Christianity conquered the Roman world without an organizational structure, without access to significant resources, without academic institutions, and without a professionalized clergy. Ordinary people, on fire with the love of Christ and empowered by the Holy Spirit, told their families, friends, and casual acquaintances what God had done for them.
For a movement to grow rapidly it has to spread both within social networks and between social networks.
Jesus turned individual encounters into opportunities to touch whole social networks. The Gerasene demoniac begged Jesus to be allowed to join his band of disciples. Instead, Jesus told him to go home and tell his family what God had done.
My friend, Ed Stetzer, says this about the book
Steve casts a compelling future vision by tracing God¹s discernible lessons demonstrated in movements. He taps into the heart hunger of the growing number of us that want to see God do something great.

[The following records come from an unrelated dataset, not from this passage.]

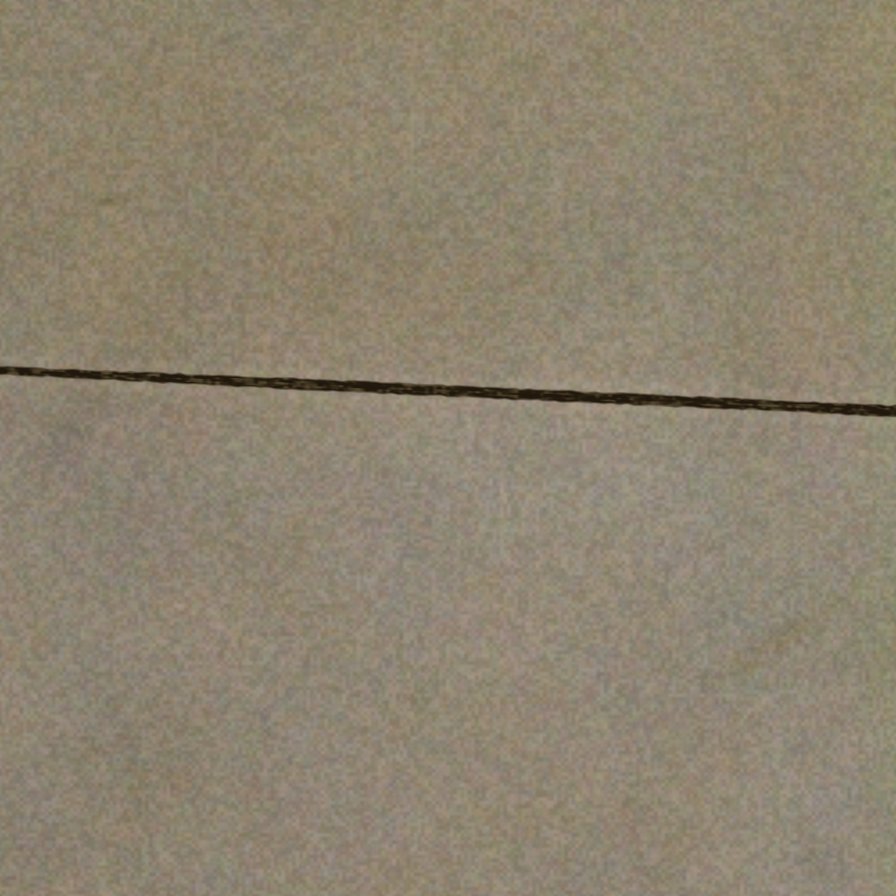
This texture is drawn by a three.js fragment shader. Its source:

```glsl
// A worn beige-grey slab crossed by one thin, slightly sloping dark seam.
// Layered value noise gives mottling and grain; soft ellipses give the stains;
// the seam is a distance to a line, roughened and streaked along its length.
varying vec2 vUv;

float hash(vec2 p) {
  vec3 q = fract(vec3(p.xyx) * 0.1031);
  q += dot(q, q.yzx + 33.33);
  return fract((q.x + q.y) * q.z);
}

float noise(vec2 p) {
  vec2 cell = floor(p);
  vec2 f = fract(p);
  f = f * f * (3.0 - 2.0 * f);
  float low = mix(hash(cell), hash(cell + vec2(1.0, 0.0)), f.x);
  float high = mix(hash(cell + vec2(0.0, 1.0)), hash(cell + 1.0), f.x);
  return mix(low, high, f.y);
}

// Fractal noise centred on zero
float mottle(vec2 p) {
  float sum = 0.0;
  float weight = 0.5;
  for (int i = 0; i < 4; i++) {
    sum += weight * (noise(p) - 0.5);
    p = mat2(1.6, 1.2, -1.2, 1.6) * p + 7.3;
    weight *= 0.5;
  }
  return sum;
}

// Soft rotated ellipse: 1 at its centre, fading outwards
float smudge(vec2 p, vec2 centre, vec2 radius, float angle) {
  float c = cos(angle);
  float s = sin(angle);
  vec2 d = mat2(c, -s, s, c) * (p - centre) / radius;
  return exp(-dot(d, d));
}

// Signed height above the seam's centre line
float seamHeight(vec2 p) {
  return p.y - (0.5865 - 0.0455 * p.x);
}

vec3 slabColour(vec2 p, float height) {
  vec3 olive = vec3(0.553, 0.510, 0.422);
  vec3 grey = vec3(0.553, 0.513, 0.447);
  vec3 colour = mix(grey, olive, smoothstep(-0.12, 0.2, height));

  // Broad lighting: dimmer at the left, greener at the right edge
  colour += 0.022 * (smoothstep(0.0, 0.7, p.x) - 0.6);
  colour += vec3(-0.006, 0.012, -0.012) * smoothstep(0.93, 1.0, p.x);
  colour += 0.018 * smudge(p, vec2(0.60, 0.47), vec2(0.40, 0.13), 0.0);

  // Cloudy patches and faint warm or cool tints
  colour += 0.05 * mottle(p * 7.0);
  colour += vec3(0.035, 0.0, -0.035) * mottle(p * 9.0 + 31.0);
  colour += vec3(0.02, -0.01, 0.025) * mottle(p * 24.0 + 73.0);

  // Stains
  vec3 stain = vec3(0.065, 0.065, 0.06);
  float marks = 0.85 * smudge(p, vec2(0.122, 0.776), vec2(0.022, 0.006), 0.2);
  marks += 0.6 * smudge(p, vec2(0.075, 0.51), vec2(0.05, 0.022), 0.9);
  marks += 0.35 * smudge(p, vec2(0.26, 0.835), vec2(0.03, 0.03), 0.0);
  marks += 0.4 * smudge(p, vec2(0.70, 0.69), vec2(0.025, 0.045), 0.3);
  marks += 0.5 * smudge(p, vec2(0.91, 0.045), vec2(0.025, 0.025), 0.0);
  marks += 1.2 * smudge(p, vec2(0.990, 0.784), vec2(0.005, 0.004), 0.0);
  colour -= stain * marks;
  colour -= vec3(0.02, 0.025, 0.05)
    * smudge(p, vec2(0.87, 0.285), vec2(0.09, 0.014), 0.6);
  colour += 0.035 * smudge(p, vec2(0.524, 0.52), vec2(0.003, 0.03), 0.0);
  return colour;
}

// Fine speckle, mostly brightness with a little coloured noise
vec3 grain(vec2 p) {
  float speck = noise(p * 250.0) - 0.5 + 0.6 * (noise(p * 130.0 + 19.0) - 0.5);
  vec3 tint = vec3(noise(p * 105.0 + 41.0), noise(p * 105.0 + 83.0),
                   noise(p * 105.0 + 127.0)) - 0.5;
  return 0.075 * speck + vec3(0.045, 0.025, 0.05) * tint;
}

vec3 seamColour(vec2 p, float height) {
  vec3 dark = vec3(0.13, 0.095, 0.05);
  vec3 fibre = vec3(0.33, 0.28, 0.18);
  float strand = noise(vec2(p.x * 75.0, height * 420.0 + 50.0));
  float fleck = noise(vec2(p.x * 210.0, height * 300.0 + 90.0));
  return mix(dark, fibre, smoothstep(0.35, 0.95, 0.6 * strand + 0.4 * fleck));
}

void main() {
  vec2 p = vUv;
  float height = seamHeight(p);
  vec3 colour = slabColour(p, height) + grain(p);

  // Faint pale lips beside the seam
  colour += 0.022 * exp(-pow((abs(height) - 0.012) / 0.006, 2.0));

  // Seam, narrower at its left end, with a ragged blurred edge
  float halfWidth = mix(0.0042, 0.0058, smoothstep(0.0, 0.35, p.x));
  halfWidth += 0.0016 * (noise(vec2(p.x * 110.0, sign(height) * 5.0 + 9.0)) - 0.5);
  float cover = 1.0 - smoothstep(-0.0016, 0.0020, abs(height) - halfWidth);
  colour = mix(colour, seamColour(p, height), cover);

  gl_FragColor = vec4(clamp(colour, 0.0, 1.0), 1.0);
}
```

I look forward to reviewing the book myself – which leads back to the opening comment that I said I’d get to later. I won’t be reviewing anymore books that I haven’t chosen myself. If publishers wish to send me a book, that will be their choice. I will no longer agree to review what’s has been sent – unless I feel it’s worthwhile. Had I not agreed to review Why We Love the Church, I would not have. DeYoung/Kluck will not easily be ever again on my reading list – which was predestined by my reading this book of theirs.
And if you’re looking for reformed writers that are a little more irenic in their writing while not afraid of being strong, please read my friends, Darryl Dash, the aforementioned Ed Stetzer and John Armstrong, Dan MacDonald (who has just begun blogging, at last) and, of course, Jared Wilson. (Whose book I managed to leave in the city – and which I genuinely look forward to reading. As noted in an earlier post, the iMonk raved about Jared’s book.)
Please also make a point of reading this post from Michael Spencer, Checking the Pulse of the Post-Evangelical Conversation in Three Manifestos, which I believe to be an important comment on where we find ourselves now.